Monday, January 9, 2017
We live in an egotistical, narcissistic generation. Our culture is obsessed with self-esteem, self-love, self-fulfillment, and every conceivable kind of selfish pursuit. People relentlessly promote themselves, praise themselves, and put themselves first.
Friday, December 23, 2016
Christmas signifies Christ’s entry into humanity. It’s wonderful to ponder the birth scene in Bethlehem and marvel at the fact that God tabernacled among men (John 1:14). But we need to remember that was His first coming. The obscure and humble surroundings that accompanied His earthly arrival will one day be overshadowed by His second glorious coming.
Thursday, December 22, 2016
We shouldn’t be deceived by the size and seeming vulnerability of the baby in the manger. Jesus Christ is the creator and ruler of the entire universe—and His incarnation didn’t alter that. Even in His infancy, He was supreme to everything else, in every possible way.
Tuesday, December 20, 2016
Many believers fall into a myopic trap around this time of year. Caught up in the trappings and traditions of the season, they quickly lose sight of why we’re celebrating Christ’s birth in the first place. In simple terms, their emphasis on Christ’s infancy blinds them to His supremacy.
Monday, December 19, 2016
What do you think about when you see a nativity scene? We might recognize the baby in the manger as God in flesh. But seeing Christ as a helpless and vulnerable infant can delude us into thinking that the humility of the incarnation was not isolated to His physical form—that somehow, His deity was also diminished.
Friday, December 16, 2016

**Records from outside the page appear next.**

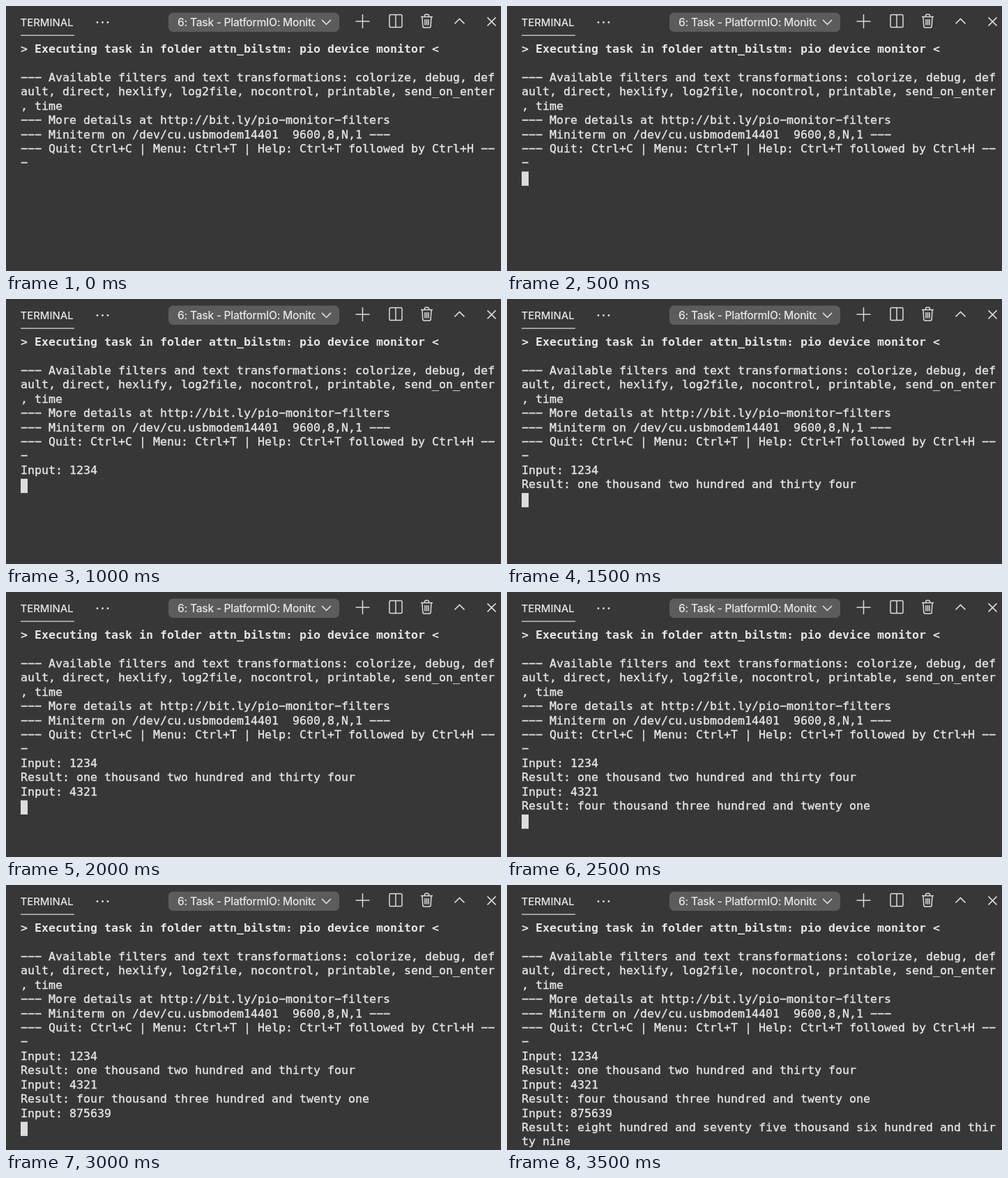
Write an HTML page that moves like this. It is 710 px wide and 380 px high and loops after 4000 ms.

```html
<!DOCTYPE html>
<html lang="en">
<head>
<meta charset="utf-8">
<title>Terminal</title>
<style>
  html, body { margin: 0; width: 100%; height: 100%; overflow: hidden; background: #373737; }
  svg { display: block; width: 710px; height: 380px; }
  text { fill: #e6e6e6; white-space: pre; }
  .ui { font-family: Inter, sans-serif; font-weight: 500; }
  .mono { font: 16.61px "DejaVu Sans Mono", monospace; stroke: #e6e6e6; stroke-width: 0.35; }
  .bold { font-weight: bold; stroke: none; }
  .icons { fill: none; stroke: #dcdcdc; stroke-width: 1.5; }
</style>
</head>
<body>
<svg viewBox="0 0 710 380">
  <defs><clipPath id="label"><rect x="240" y="9" width="203.5" height="28"/></clipPath></defs>
  <rect width="710" height="380" fill="#373737"/>
  <text class="ui" x="20.5" y="29" font-size="14.9">TERMINAL</text>
  <rect x="21" y="41.500" width="77" height="1.2" fill="#e0e0e0"/>
  <g fill="#dcdcdc">
    <circle cx="131" cy="23.5" r="1.4"/><circle cx="138.5" cy="23.5" r="1.4"/><circle cx="146" cy="23.5" r="1.4"/>
  </g>
  <rect x="233" y="9.500" width="245" height="27.5" rx="6.5" fill="#5c5c5c"/>
  <text class="ui" x="246" y="29" font-size="15.6" letter-spacing="-0.27" clip-path="url(#label)">6: Task - PlatformIO: Monitor</text>
  <g class="icons" transform="translate(0 -0.6)">
    <path d="M453 20.5l6.5 6.5 6.5-6.5"/>
    <path d="M511.5 12.5v20M501.5 22.5h20"/>
    <rect x="550" y="13" width="18" height="18" rx="1.5"/>
    <path d="M559 13v18"/>
    <path d="M595 16h17M600.5 16v-1.500q0-2 2-2h2q2 0 2 2v1.500M597 16l.8 13.500q.1 2 2 2h7.400q1.900 0 2-2l.8-13.500M601 19.500v8.500M603.500 19.500v8.500M606 19.500v8.500"/>
    <path d="M643.500 26l7-7 7 7"/>
    <path d="M690.500 17l12 12M702.500 17l-12 12"/>
  </g>
  <g id="lines"></g>
  <rect id="cursor" x="21" width="10" height="20.4" fill="#dcdcdc"/>
</svg>
<script>
const LEFT = 21, TOP = 53.5, PITCH = 20.43, STEP = 500, LOOP = 4000, FIRST = 9;
const banner = [
  "> Executing task in folder attn_bilstm: pio device monitor <",
  "",
  "--- Available filters and text transformations: colorize, debug, def",
  "ault, direct, hexlify, log2file, nocontrol, printable, send_on_enter",
  ", time",
  "--- More details at http://bit.ly/pio-monitor-filters",
  "--- Miniterm on /dev/cu.usbmodem14401  9600,8,N,1 ---",
  "--- Quit: Ctrl+C | Menu: Ctrl+T | Help: Ctrl+T followed by Ctrl+H --",
  "-"
];
const session = [
  "Input: 1234",
  "Result: one thousand two hundred and thirty four",
  "Input: 4321",
  "Result: four thousand three hundred and twenty one",
  "Input: 875639",
  "Result: eight hundred and seventy five thousand six hundred and thir",
  "ty nine"
];
const lines = document.getElementById("lines");
const cursor = document.getElementById("cursor");

function addLine(str, row) {
  const el = document.createElementNS("http://www.w3.org/2000/svg", "text");
  el.setAttribute("class", row ? "mono" : "mono bold");
  el.setAttribute("x", LEFT);
  el.setAttribute("y", Math.round(TOP + row * PITCH + 13.5));
  // the minus sign gives the wide dash of the terminal face
  el.textContent = str.replace(/-/g, "\u2212");
  lines.appendChild(el);
  return el;
}

banner.forEach(addLine);
const output = session.map((str, i) => addLine(str, FIRST + i));

function draw(ms) {
  const step = Math.floor((ms % LOOP) / STEP);
  // the last result wraps, so its two rows appear together
  const shown = step === 7 ? output.length : Math.max(0, step - 1);
  output.forEach((el, i) => el.setAttribute("visibility", i < shown ? "visible" : "hidden"));
  cursor.setAttribute("visibility", step ? "visible" : "hidden");
  cursor.setAttribute("y", TOP + (FIRST + shown) * PITCH);
}

const start = performance.now();
function tick() {
  draw(performance.now() - start);
  requestAnimationFrame(tick);
}
draw(0);
requestAnimationFrame(tick);
</script>
</body>
</html>
```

Have you considered how dangerous Christmastime is for believers? Throughout the rest of the year, the spiritual dividing lines are clearly delineated. But as the world pauses to pay lip service to Christ’s birth, Christians can be easily swept up in the pomp and traditions, and forfeit a tremendous opportunity to proclaim the truth about our Lord.